- Collaborative Research in Multilingual Classrooms
What happens when a group of university researchers collaborates with a group of school teachers in a community of practice that promotes horizontal relations of mutual respect and support, inclusion, and participation? The result should be mutual enrichment, empowerment, and expansion of each other’s intellectual horizons, knowledge, skills, and capacity for creating new educational possibilities. This seems to be precisely what transpired in the collaborative research engaged in by the Teacher Action Research Group (TARG), a five-year study in multilingual elementary classrooms in a province in Canada. In Collaborative Research in Multilingual Classrooms, TARG activities and findings are reported through teacher-friendly classroom vignettes and narrative observations by school teacher-researchers and university scholar-researchers, and the intended audience consists of teachers, school personnel, parents, and education researchers. The narratives and analyses are organized under four central themes in separate but closely related chapters: identity, community and community practices, help, and possibilities.
Under the theme of identity, the authors illustrate, with detailed ethnographic observations, what happens to students when they are subjected to the classifying, categorizing, fixing, and labelling practices that form part of the nexus of schooling practices widespread in the schools we work in. For instance, in ‘Assigning Marginality: The Case of an ESL/LD Student’ (pp. 31–35), Toohey illustrates with both theoretical rigour and concrete examples how a child, Surjeet, is subjected to the repeated testing of the school and is ‘acquired by’ and entrapped within the restrictive identity category of ‘ESL student.’
However, Toohey and her co-authors did not stop their analysis there, ending merely on a note of critical deconstruction.

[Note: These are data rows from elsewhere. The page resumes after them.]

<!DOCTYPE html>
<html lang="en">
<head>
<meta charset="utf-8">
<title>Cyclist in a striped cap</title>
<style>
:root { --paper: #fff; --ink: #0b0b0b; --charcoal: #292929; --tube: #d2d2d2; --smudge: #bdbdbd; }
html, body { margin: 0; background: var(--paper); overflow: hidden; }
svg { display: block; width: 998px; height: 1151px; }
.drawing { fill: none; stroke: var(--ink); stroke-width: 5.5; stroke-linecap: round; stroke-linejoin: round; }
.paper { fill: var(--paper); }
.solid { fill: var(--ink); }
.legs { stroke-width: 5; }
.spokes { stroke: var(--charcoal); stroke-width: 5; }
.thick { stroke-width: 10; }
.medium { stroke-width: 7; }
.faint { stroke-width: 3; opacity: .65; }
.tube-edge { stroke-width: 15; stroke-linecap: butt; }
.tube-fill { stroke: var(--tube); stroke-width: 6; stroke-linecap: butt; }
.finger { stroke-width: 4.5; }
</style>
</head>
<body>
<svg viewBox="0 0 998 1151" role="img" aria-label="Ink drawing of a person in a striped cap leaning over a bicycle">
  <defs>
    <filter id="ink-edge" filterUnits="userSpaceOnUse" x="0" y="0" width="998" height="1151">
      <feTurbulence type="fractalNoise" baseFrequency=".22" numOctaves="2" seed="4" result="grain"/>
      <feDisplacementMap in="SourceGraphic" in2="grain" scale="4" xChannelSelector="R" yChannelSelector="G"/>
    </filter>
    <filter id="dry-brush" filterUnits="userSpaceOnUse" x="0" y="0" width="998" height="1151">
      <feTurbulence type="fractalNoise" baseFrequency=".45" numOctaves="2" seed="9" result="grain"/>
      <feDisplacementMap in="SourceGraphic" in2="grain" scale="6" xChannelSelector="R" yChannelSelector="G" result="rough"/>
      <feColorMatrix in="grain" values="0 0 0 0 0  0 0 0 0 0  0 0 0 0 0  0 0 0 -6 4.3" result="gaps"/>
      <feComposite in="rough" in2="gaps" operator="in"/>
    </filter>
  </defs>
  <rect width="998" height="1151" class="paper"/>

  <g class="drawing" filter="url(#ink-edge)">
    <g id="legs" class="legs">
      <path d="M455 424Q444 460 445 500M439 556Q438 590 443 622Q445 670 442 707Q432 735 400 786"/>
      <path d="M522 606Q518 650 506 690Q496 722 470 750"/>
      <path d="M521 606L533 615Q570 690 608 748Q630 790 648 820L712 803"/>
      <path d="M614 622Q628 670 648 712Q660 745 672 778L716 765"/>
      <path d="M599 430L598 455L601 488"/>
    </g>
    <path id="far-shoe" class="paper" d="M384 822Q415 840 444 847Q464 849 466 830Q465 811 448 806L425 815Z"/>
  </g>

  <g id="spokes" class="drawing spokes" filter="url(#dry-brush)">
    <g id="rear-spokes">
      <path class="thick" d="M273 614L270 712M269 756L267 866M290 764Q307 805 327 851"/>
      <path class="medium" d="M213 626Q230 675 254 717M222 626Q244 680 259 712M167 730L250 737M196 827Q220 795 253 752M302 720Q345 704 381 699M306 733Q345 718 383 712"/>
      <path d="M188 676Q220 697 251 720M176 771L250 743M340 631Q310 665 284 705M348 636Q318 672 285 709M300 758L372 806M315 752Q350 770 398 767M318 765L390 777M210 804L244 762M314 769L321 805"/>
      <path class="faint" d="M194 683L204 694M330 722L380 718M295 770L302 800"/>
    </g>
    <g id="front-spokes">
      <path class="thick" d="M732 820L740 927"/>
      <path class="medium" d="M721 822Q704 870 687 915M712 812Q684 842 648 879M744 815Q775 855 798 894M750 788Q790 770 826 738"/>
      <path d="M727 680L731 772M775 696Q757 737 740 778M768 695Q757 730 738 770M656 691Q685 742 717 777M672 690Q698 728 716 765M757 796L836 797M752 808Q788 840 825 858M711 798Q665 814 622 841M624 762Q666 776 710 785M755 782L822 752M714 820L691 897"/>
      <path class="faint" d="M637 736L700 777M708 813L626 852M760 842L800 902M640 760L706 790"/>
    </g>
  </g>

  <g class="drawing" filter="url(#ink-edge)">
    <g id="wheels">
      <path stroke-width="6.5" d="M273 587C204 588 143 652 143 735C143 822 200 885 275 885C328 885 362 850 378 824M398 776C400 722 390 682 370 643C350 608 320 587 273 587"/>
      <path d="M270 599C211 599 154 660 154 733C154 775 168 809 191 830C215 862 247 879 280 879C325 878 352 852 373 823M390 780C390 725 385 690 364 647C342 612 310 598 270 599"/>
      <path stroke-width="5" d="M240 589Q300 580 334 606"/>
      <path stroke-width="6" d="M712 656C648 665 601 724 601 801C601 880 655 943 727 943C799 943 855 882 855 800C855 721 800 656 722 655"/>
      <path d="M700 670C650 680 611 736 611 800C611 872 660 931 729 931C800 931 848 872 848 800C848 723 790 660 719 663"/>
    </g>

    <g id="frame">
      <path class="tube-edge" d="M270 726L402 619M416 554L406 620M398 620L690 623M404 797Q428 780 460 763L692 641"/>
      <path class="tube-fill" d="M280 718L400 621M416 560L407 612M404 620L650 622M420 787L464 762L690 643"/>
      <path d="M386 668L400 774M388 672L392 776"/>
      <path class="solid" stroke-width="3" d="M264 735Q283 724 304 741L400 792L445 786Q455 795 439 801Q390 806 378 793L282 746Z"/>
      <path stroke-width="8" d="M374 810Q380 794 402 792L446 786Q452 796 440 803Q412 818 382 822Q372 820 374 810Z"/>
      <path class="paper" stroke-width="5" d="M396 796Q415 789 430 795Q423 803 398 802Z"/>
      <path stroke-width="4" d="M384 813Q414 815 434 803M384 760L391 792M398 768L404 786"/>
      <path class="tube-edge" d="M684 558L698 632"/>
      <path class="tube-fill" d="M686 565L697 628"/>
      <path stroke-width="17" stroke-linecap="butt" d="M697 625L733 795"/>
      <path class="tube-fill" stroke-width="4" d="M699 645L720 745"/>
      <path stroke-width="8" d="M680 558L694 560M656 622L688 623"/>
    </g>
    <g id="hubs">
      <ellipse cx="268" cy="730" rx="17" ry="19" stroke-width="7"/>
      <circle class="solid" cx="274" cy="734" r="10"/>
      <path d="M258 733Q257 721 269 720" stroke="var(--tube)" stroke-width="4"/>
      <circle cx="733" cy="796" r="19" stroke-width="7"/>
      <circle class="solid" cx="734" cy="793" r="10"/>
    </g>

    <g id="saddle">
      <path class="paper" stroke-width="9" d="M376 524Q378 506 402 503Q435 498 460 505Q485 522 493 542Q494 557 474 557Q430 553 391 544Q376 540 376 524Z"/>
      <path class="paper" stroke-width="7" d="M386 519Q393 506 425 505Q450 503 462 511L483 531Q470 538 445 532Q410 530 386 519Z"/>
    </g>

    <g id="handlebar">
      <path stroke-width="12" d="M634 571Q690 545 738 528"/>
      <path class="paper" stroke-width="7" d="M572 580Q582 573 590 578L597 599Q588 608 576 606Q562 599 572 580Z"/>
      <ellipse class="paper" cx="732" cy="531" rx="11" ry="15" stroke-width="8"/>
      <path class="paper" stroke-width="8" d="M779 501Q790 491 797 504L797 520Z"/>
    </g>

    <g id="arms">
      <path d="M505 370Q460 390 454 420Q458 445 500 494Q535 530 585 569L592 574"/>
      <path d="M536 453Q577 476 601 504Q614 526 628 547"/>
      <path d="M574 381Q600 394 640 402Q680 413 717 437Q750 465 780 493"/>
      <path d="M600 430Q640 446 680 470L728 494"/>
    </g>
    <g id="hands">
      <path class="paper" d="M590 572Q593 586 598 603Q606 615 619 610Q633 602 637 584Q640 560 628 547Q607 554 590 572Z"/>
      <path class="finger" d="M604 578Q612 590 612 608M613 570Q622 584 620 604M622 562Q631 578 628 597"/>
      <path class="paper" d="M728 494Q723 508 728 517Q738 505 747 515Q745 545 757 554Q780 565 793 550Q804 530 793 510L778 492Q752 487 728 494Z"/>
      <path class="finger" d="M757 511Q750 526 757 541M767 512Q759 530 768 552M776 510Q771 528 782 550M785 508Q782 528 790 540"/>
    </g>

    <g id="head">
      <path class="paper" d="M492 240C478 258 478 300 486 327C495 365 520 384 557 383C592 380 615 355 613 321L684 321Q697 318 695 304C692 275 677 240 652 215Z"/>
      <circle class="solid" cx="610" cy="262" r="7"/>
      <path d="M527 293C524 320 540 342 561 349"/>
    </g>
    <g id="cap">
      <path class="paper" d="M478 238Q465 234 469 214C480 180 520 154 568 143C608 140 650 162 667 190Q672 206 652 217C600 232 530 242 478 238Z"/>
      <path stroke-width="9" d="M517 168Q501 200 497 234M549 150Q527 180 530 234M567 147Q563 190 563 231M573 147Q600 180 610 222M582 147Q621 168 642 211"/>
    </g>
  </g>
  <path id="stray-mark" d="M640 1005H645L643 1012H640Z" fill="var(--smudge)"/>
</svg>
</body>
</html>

Under the [End Page 474] themes of community and community practices, help, and possibilities, they intertwine theoretical analyses and ethnographic accounts of how the TARG teachers and researchers explore innovative ways to create communities of learning in which students support and help each other with mutual respect. These are not easily created but come about through continuous exploration, careful planning, and critical evaluation.
Drawing on sociocultural theories of learning, identity, and community of practice, the TARG teachers and researchers successfully unite ethnographic observations of classroom activities, student interactions, and innovative classroom and educational practices with theoretical analyses of their empirical observations and data. The result is a highly critical and reflexive account of what transpires when teachers have the courage to make unconventional choices to create positive experiences and new educational possibilities for their students. In this way, they are able to assist students who otherwise struggle under the classifying and disciplinary practices of schooling. These practices create essentialized, hierarchical identity categories into which to pigeonhole students from non-mainstream backgrounds with cultural capital that is neither valued nor recognized by the schools (Bourdieu, 1991).
The authors successfully translate these theoretical analyses of their participatory action research in multilingual classrooms into concrete, down-to-earth stories of classroom participants (teachers, teaching support staff, students, parents, and researchers) collaborating and struggling to create alternative life chances and trajectories for students who have been subjected to the disciplinary practices of the schooling system. Not all these reports are success stories, and many are full of doubts and self-critical reflections, but the reader cannot fail to feel the sincerity and see the rigour of the authors’ action research efforts. The result is an insightful account of the exciting process of exploring different innovative educational interventions in settings in which alternative educational possibilities have otherwise seemed difficult, if not impossible.
The limitation of the book, however, is also precisely this perhaps overly optimistic emphasis on the agency of individual teachers to make a difference, without also looking at how structural constraints and negative policy structures can be changed systematically in the long run. Without a serious examination of how oppressive social and institutional structures can be changed collectively (as opposed to just highlighting individual heroic efforts), the impetus for change still rests with individual teachers. [End Page 475]
The book closes with a chapter that discusses the in-between-ness...